Board backs fan ban

WOODSVILLE—The Haverhill Cooperative School Board reversed course on Monday night and voted to prohibit spectators from indoor winter sports.
In October, SAU-23 Superintendent Laurie Melanson told school board members that in light of an increase in COVID-19 cases throughout the region she was hesitant to permit fans at indoor sports, such as high school basketball at the Bagonzi Community Building, during the winter.
The next month, after some public input however, board members voted to allow two to three fans per home athlete as long as those fans could adhere to social distancing requirements, according to minutes of the Nov. 9 meeting.

Jet causes buzz near airport

NORTH HAVERHILL—In terms of volume, Dean Memorial Airport in North Haverhill is no O’Hare International Airport in Chicago.
With approximately 3,000 takeoffs and landings per year, Dean Memorial is one of the smallest public airports in New Hampshire. Heck, it’s not even Lebanon Municipal, which has approximately 40,000 takeoffs and landings each year.
So, it should not come as a surprise that at least a few people in North Haverhill were astir last week as news spread that a jet aircraft with its landing gear down approached the sleepy little airport off of Route 116 in what appeared to be an attempted landing.

Upcoming vote will decide district’s fate

NEWBURY—There will be an informational meeting next week ahead of a critical vote in Newbury that could have wide-ranging impacts.
A vote to withdraw Newbury from the Oxbow Unified Union School District will conclude on Dec. 29. The polls will be open that day, but voters can also participate via absentee ballot.
An informational hearing on the special meeting article, hosted by the Newbury Selectboard, will be held via Zoom on Dec. 21 at 6 p.m.

Solar array goes dark

BRADFORD—The developers behind an embattled solar array on the Lower Plain have turned the lights off.
Earlier this month, Bradford Solar, LLC asked the Vermont Public Utilities Commission to withdraw its application “with prejudice.” The move comes a little over a month after a hearing officer issued a 68-page decision recommending that the application get denied by the full PUC.
Last year, the former owner of the Bradford Mini-Mart filed a petition with the Vermont Public Utilities Commission seeking approval to construct a a 500-kilowatt, ground-mounted array on a 2-acre hayfield next to the gas station and convenience store. Cairns Brothers Realty Partnership owns the property, which is located between NAPA Auto Parts and the Mini-Mart on Route 25 not far from the I-91 interchange.

Oxbow doubles down on budget plan
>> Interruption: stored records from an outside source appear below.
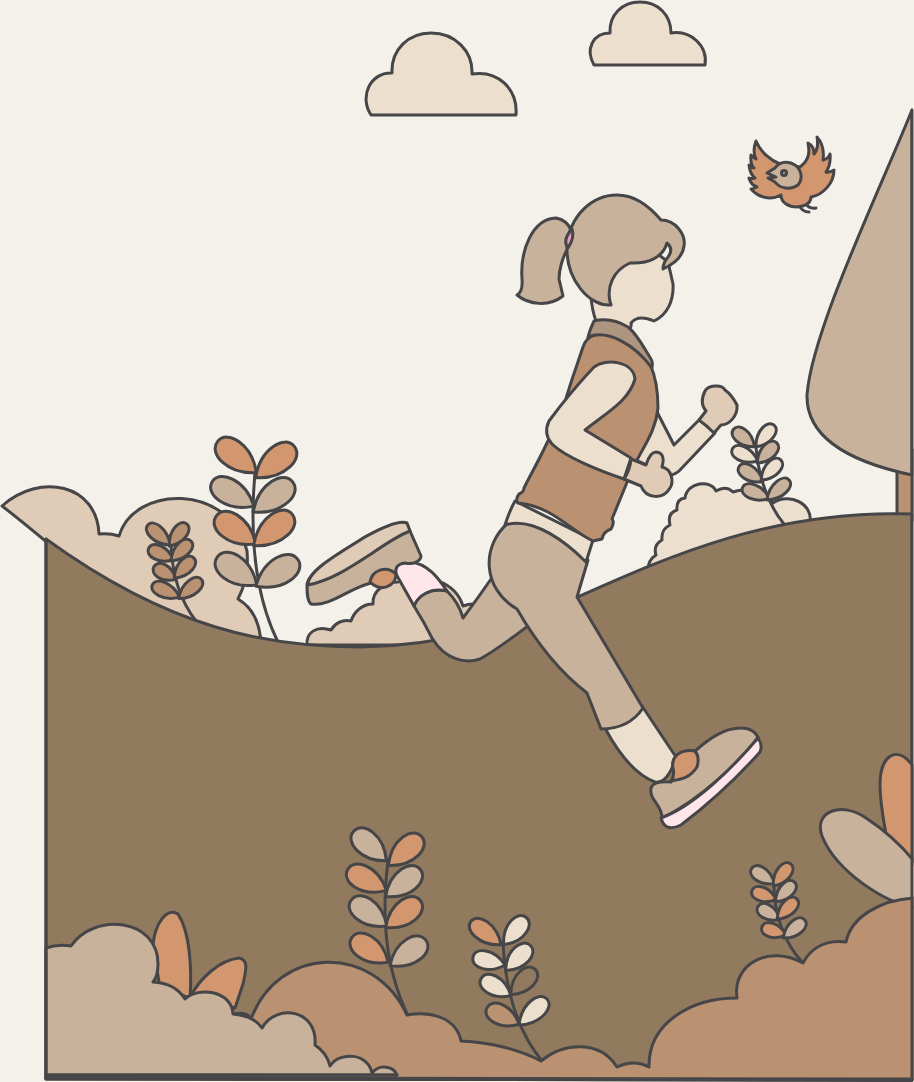
<!DOCTYPE html>
<html lang="en">
<head>
<meta charset="utf-8">
<title>Morning run</title>
<style>
:root{--sky:#f4f1ea;--line:#464649;--hill:#927a5f;--tan:#c9b29b;--cream:#ecdfce;--peach:#e0cbb6;--orange:#d2976f;--clay:#ba9171;--collar:#ae9580;--pink:#ffe6ea;--band:#e79fc0}
html,body{margin:0;height:100%;overflow:hidden;background:var(--sky)}
svg{display:block;width:914px;height:1082px}
.scene{stroke:var(--line);stroke-width:3;stroke-linejoin:round;stroke-linecap:round;fill:none}
.leaf{vector-effect:non-scaling-stroke}
.hill{fill:var(--hill)}.tan{fill:var(--tan)}.cream{fill:var(--cream)}.peach{fill:var(--peach)}
.orange{fill:var(--orange)}.clay{fill:var(--clay)}.collar{fill:var(--collar)}.pink{fill:var(--pink)}.band{fill:var(--band)}
.bare{fill:none}
</style>
</head>
<body>
<svg viewBox="0 0 914 1082" role="img" aria-label="A girl with a ponytail running over a hill">
<defs>
<path id="leaf" class="leaf" d="M-22 0C-22-14 3-18 22 0C3 18-22 14-22 0Z"/>
<clipPath id="frame"><rect width="913.5" height="1082"/></clipPath>
</defs>
<rect width="914" height="1082" fill="var(--sky)"/>
<g class="scene" clip-path="url(#frame)">

<g id="clouds" class="cream">
<path d="M371 115C359 97 370 72 392 73C391 50 408 33 431 33C455 33 473 51 472 74C497 70 518 88 516 115Z"/>
<path d="M594 65C585 49 593 33 610 33C609 15 622 2 640 2C658 2 671 15 671 33C691 30 708 46 705 65Z"/>
</g>

<g id="bird">
<path class="bare" d="M799 205Q802 212 809 212M806 204Q809 209 816 208"/>
<path class="orange" d="M780 164C772 161 761 153 756 141C753 149 754 155 756 159Q752 157 751 155Q750 164 754 168Q750 167 749 165Q750 174 755 178Q751 179 749 178Q751 185 757 187Q753 189 751 189C758 197 770 201 781 195C781 203 789 207 797 207C806 206 811 203 811 197C823 195 834 183 834 170Q829 173 826 172Q831 165 830 154Q828 159 823 160Q825 146 817 137Q819 148 814 154Q814 146 808 143C810 153 809 160 800 167Z"/>
<path class="tan" d="M775 168C779 162 788 160 795 165C802 170 803 179 798 185C791 190 780 189 775 182L768 178L776 177L767 173Z"/>
<circle cx="784" cy="173" r="2.5"/>
</g>

<g id="tree">
<rect class="clay" x="897" y="450" width="16" height="70"/>
<path class="tan" d="M912 110C880 190 812 330 807 395C806 440 855 463 912 475Z"/>
</g>

<g id="back-bushes">
<path class="peach" d="M2 506C40 472 97 484 99 534Q110 533 119 536C134 485 229 482 247 551C249 575 243 589 238 599Q260 612 261 645H200C120 612 60 550 2 506Z"/>
<path class="peach" d="M307 645C306 633 316 625 331 630C335 623 343 619 351 621C354 612 362 604 373 604C372 590 386 582 398 582C425 570 456 583 463 606Q474 602 478 606V645Z"/>
<path class="cream" d="M648 570Q648 560 656 555Q653 545 662 540Q661 529 670 525Q667 513 677 510Q676 499 685 498C687 482 711 479 716 491Q726 485 733 492C746 487 765 492 773 503C790 492 813 504 810 522V570Z"/>
</g>

<g id="sprig-tall-left">
<path d="M255 472C250 530 253 590 277 640"/>
<use href="#leaf" class="orange" transform="translate(237 457) rotate(39) scale(1.13 1.1)"/>
<use href="#leaf" class="orange" transform="translate(275 462) rotate(141) scale(1.13 1.1)"/>
<use href="#leaf" class="tan" transform="translate(233 494) rotate(30) scale(1.1 1.05)"/>
<use href="#leaf" class="tan" transform="translate(273 497) rotate(143) scale(1.13 1.1)"/>
<use href="#leaf" class="orange" transform="translate(236 530) rotate(35) scale(1.1 1.08)"/>
<use href="#leaf" class="orange" transform="translate(273 530) rotate(141) scale(1.13 1.1)"/>
<use href="#leaf" class="tan" transform="translate(237 571) rotate(35) scale(1.1)"/>
<use href="#leaf" class="tan" transform="translate(277 573) rotate(148) scale(1.13 1.1)"/>
</g>

<g id="sprig-small-left" class="clay">
<path class="bare" d="M171 545C172 570 178 598 196 621"/>
<use href="#leaf" transform="translate(159 535) rotate(42) scale(.68 .6)"/>
<use href="#leaf" transform="translate(178 535) rotate(128) scale(.64 .6)"/>
<use href="#leaf" transform="translate(161 554) rotate(25) scale(.62 .6)"/>
<use href="#leaf" transform="translate(181 551) rotate(135) scale(.64 .6)"/>
<use href="#leaf" transform="translate(165 573) rotate(30) scale(.58 .6)"/>
<use href="#leaf" transform="translate(184 568) rotate(134) scale(.64 .6)"/>
<use href="#leaf" transform="translate(166 591) rotate(24) scale(.68 .6)"/>
<use href="#leaf" transform="translate(190 589) rotate(140) scale(.68 .6)"/>
</g>

<g id="sprig-right">
<path d="M756 447C758 475 768 505 784 524"/>
<use href="#leaf" class="tan" transform="translate(744 438) rotate(40) scale(.62 .6)"/>
<use href="#leaf" class="cream" transform="translate(765 436) rotate(130) scale(.64 .6)"/>
<use href="#leaf" class="cream" transform="translate(745 455) rotate(25) scale(.64 .6)"/>
<use href="#leaf" class="tan" transform="translate(767 453) rotate(134) scale(.64 .6)"/>
<use href="#leaf" class="tan" transform="translate(751 474) rotate(32) scale(.64 .6)"/>
<use href="#leaf" class="cream" transform="translate(771 470) rotate(134) scale(.64 .6)"/>
<use href="#leaf" class="tan" transform="translate(756 493) rotate(22) scale(.66 .6)"/>
<use href="#leaf" class="tan" transform="translate(778 490) rotate(138) scale(.68 .6)"/>
</g>

<path id="hill" class="hill" d="M46 539C170 629 267 647 360 647C450 646 520 621 580 596C670 556 775 509 912 514V1079H46Z"/>

<g id="runner">
<g id="back-arm">
<path class="cream" d="M655 408L674 445L700 419L715 433L680 470Q672 478 664 473L636 460Z"/>
<path class="peach" d="M699 420L706 411C700 404 702 397 705 391C708 385 722 384 725 390Q732 395 737 405C738 416 729 425 721 425L714 433Q706 425 699 420Z"/>
</g>
<g id="back-leg">
<path class="tan" d="M500 566C487 585 475 602 463 618Q459 603 447 591C430 587 418 596 414 606Q424 622 432 638C445 660 466 664 480 659C497 650 513 637 540 617Z"/>
<path class="pink" d="M396 574C393 566 401 560 409 562C428 563 439 579 447 591C430 587 418 596 414 606Z"/>
<path class="tan" d="M307 584C310 569 345 550 365 537C383 527 400 522 406 523L410 531L421 556C421 561 413 565 405 563C397 564 395 568 396 574C390 585 378 582 371 583C349 588 330 607 311 604C307 601 307 592 307 584Z"/>
<path class="peach" d="M308 585C307 570 345 550 365 537C383 527 400 520 407 523L410 531C397 536 384 545 371 554C351 567 330 581 308 585Z"/>
<path class="orange" d="M370 582C372 570 386 565 396 574C396 586 381 593 370 582Z"/>
</g>
<g id="front-leg">
<path class="cream" d="M606 730C617 750 633 774 655 782Q668 784 676 757L642 706Z"/>
<path class="tan" d="M651 788Q653 781 671 782Q675 777 673 768C671 755 682 750 695 751C710 738 724 728 741 728Q753 728 758 737C742 760 700 800 662 818C662 804 649 801 651 788Z"/>
<path class="pink" d="M661 818C695 806 735 765 758 738Q763 745 760 752C736 779 706 806 681 825Q665 833 661 818Z"/>
<path class="orange" d="M671 781Q675 776 673 768C671 755 682 749 695 751Q700 757 697 767C690 778 682 779 671 781Z"/>
<path class="tan" d="M508 523C482 545 481 588 517 609C536 642 561 673 587 693L601 729Q629 729 643 708L577 597L588 560Q560 518 508 523Z"/>
</g>
<g id="torso">
<path class="cream" d="M515 501Q509 512 505 525C534 516 568 544 586 562L593 540Z"/>
<path class="clay" d="M583 347C576 368 570 384 565 402L547 443C539 460 531 474 524 488Q524 492 519 494Q515 499 518 503C552 506 571 531 593 541L602 539Q603 532 611 529Q615 522 612 519L630 475L637 460C646 443 656 429 658 408C658 388 655 375 650 364C635 345 612 330 594 335Q586 338 583 347Z"/>
</g>
<g id="head">
<path class="cream" d="M591 297Q592 310 596 321L628 333Q632 326 631 323Q638 314 654 321C667 315 674 301 673 284L668 262L640 240L600 270Z"/>
<path class="collar" d="M594 321Q590 329 588 337C608 329 635 345 652 368Q653 362 651 359C643 346 637 334 628 327Q611 317 594 321Z"/>
<path class="tan" d="M568 248C562 258 559 271 559 279L563 296C549 307 529 305 517 295Q523 292 522 279C520 251 532 219 556 218Q567 220 571 230Z"/>
<path class="tan" d="M567 247C569 216 592 195 617 195C635 195 650 207 661 220C675 220 686 234 684 246C683 256 676 263 663 269Q663 263 668 257Q674 249 667 243C663 257 649 264 630 263C614 270 605 287 611 305C590 307 566 280 567 247Z"/>
<path class="band" d="M572 229Q575 237 568 248Q562 240 572 229Z"/>
</g>
<g id="front-arm">
<path class="cream" d="M594 367C606 358 633 361 635 379C629 401 606 413 585 430L631 458L624 479C600 471 565 457 552 444Q543 434 549 421C563 402 578 384 594 367Z"/>
<path class="peach" d="M631 459L646 465Q650 452 656 452Q666 453 662 467C672 469 674 482 670 488C663 500 646 499 641 486L624 479Q630 470 631 459Z"/>
</g>
</g>

<g id="front-plants">
<path class="orange" d="M913 766C896 743 880 757 880 784C880 805 884 823 888 845L913 865Z"/>
<path class="tan" d="M822 836C813 811 842 801 866 818C889 833 904 848 918 866V908C885 904 836 871 822 836Z"/>

<g id="sprig-centre">
<path d="M388 860C382 910 383 963 408 1016"/>
<use href="#leaf" class="tan" transform="translate(370 846) rotate(42)"/>
<use href="#leaf" class="orange" transform="translate(405 851) rotate(139)"/>
<use href="#leaf" class="orange" transform="translate(367 880) rotate(28)"/>
<use href="#leaf" class="tan" transform="translate(403 883) rotate(142)"/>
<use href="#leaf" class="tan" transform="translate(369 913) rotate(36)"/>
<use href="#leaf" class="orange" transform="translate(403 914) rotate(142)"/>
<use href="#leaf" class="orange" transform="translate(370 950) rotate(34)"/>
<use href="#leaf" class="tan" transform="translate(408 953) rotate(145)"/>
</g>

<g id="sprig-cream">
<path d="M503 942C505 985 515 1028 542 1061"/>
<use href="#leaf" class="orange" transform="translate(486 933) rotate(38) scale(.87 .8)"/>
<use href="#leaf" class="cream" transform="translate(515 931) rotate(130) scale(.8)"/>
<use href="#leaf" class="cream" transform="translate(489 961) rotate(14) scale(.75)"/>
<use href="#leaf" class="cream" transform="translate(518 958) rotate(135) scale(.8)"/>
<use href="#leaf" class="cream" transform="translate(496 987) rotate(30) scale(.78)"/>
<use href="#leaf" class="hill" transform="translate(523 982) rotate(134) scale(.8)"/>
<use href="#leaf" class="clay" transform="translate(503 1016) rotate(27) scale(.82)"/>
<use href="#leaf" class="cream" transform="translate(533 1012) rotate(137) scale(.87 .8)"/>
</g>

<g id="sprig-low-right">
<path d="M774 887C774 913 784 943 803 963"/>
<use href="#leaf" class="tan" transform="translate(763 876) rotate(34) scale(.62 .6)"/>
<use href="#leaf" class="orange" transform="translate(782 875) rotate(128) scale(.64 .6)"/>
<use href="#leaf" class="orange" transform="translate(764 895) rotate(20) scale(.58)"/>
<use href="#leaf" class="tan" transform="translate(785 892) rotate(134) scale(.62 .6)"/>
<use href="#leaf" class="tan" transform="translate(769 913) rotate(30) scale(.58)"/>
<use href="#leaf" class="orange" transform="translate(787 909) rotate(134) scale(.64 .6)"/>
<use href="#leaf" class="orange" transform="translate(774 931) rotate(18) scale(.58)"/>
<use href="#leaf" class="tan" transform="translate(794 929) rotate(140) scale(.64 .6)"/>
</g>
</g>

<g id="front-bushes">
<path class="clay" d="M251 1019C278 946 373 942 407 1015C434 1010 457 1020 461 1041C490 1042 520 1050 541 1061C564 1042 600 1040 617 1067Q634 1059 649 1067C648 1023 691 998 737 998C732 964 769 944 803 963C812 946 828 940 846 942C851 917 880 900 914 898V1079H230Z"/>
<path class="orange" d="M153 945C155 923 167 907 178 914C190 932 192 969 190 998L160 988Z"/>
<path class="orange" d="M190 997C201 977 220 960 239 958C249 960 246 970 243 984L235 1008Z"/>
<path class="hill" d="M234 1014Q250 1010 254 1025Z"/>
<path class="tan" d="M46 948Q57 944 71 946C94 912 158 918 158 964Q158 976 153 982Q175 983 185 999C199 986 232 991 233 1014Q254 1016 262 1028C276 1003 318 1009 315 1045Q327 1053 330 1066C340 1051 368 1053 372 1073C380 1063 394 1067 397 1075H46Z"/>
</g>

<g id="ground-frame">
<path d="M46 539V1079L912 1080V110"/>
<path d="M46 1075H397"/>
<path stroke-width="4" d="M46 1078L912 1080"/>
</g>
</g>
</svg>
</body>
</html>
BRADFORD—Voters in Bradford and Newbury will be asked to approve the same budget they rejected last month.
As the Oxbow Unified Union School District completes the first half of its fiscal year without an approved budget, the six members of its school board are preparing for their fourth attempt to pass a spending plan.
They set a new vote for Jan. 13, 2021.

Board balks at discontinuing roads

NORTH HAVERHILL—The Haverhill Selectboard largely ruled out a proposal to discontinue town maintenance of several roads during its meeting on Monday night.
Last month, Haverhill Town Manager Brigitte Codling asked board members to consider warning several warrant articles for town meeting asking voters to discontinue maintenance of several local roads with three or less residences on them.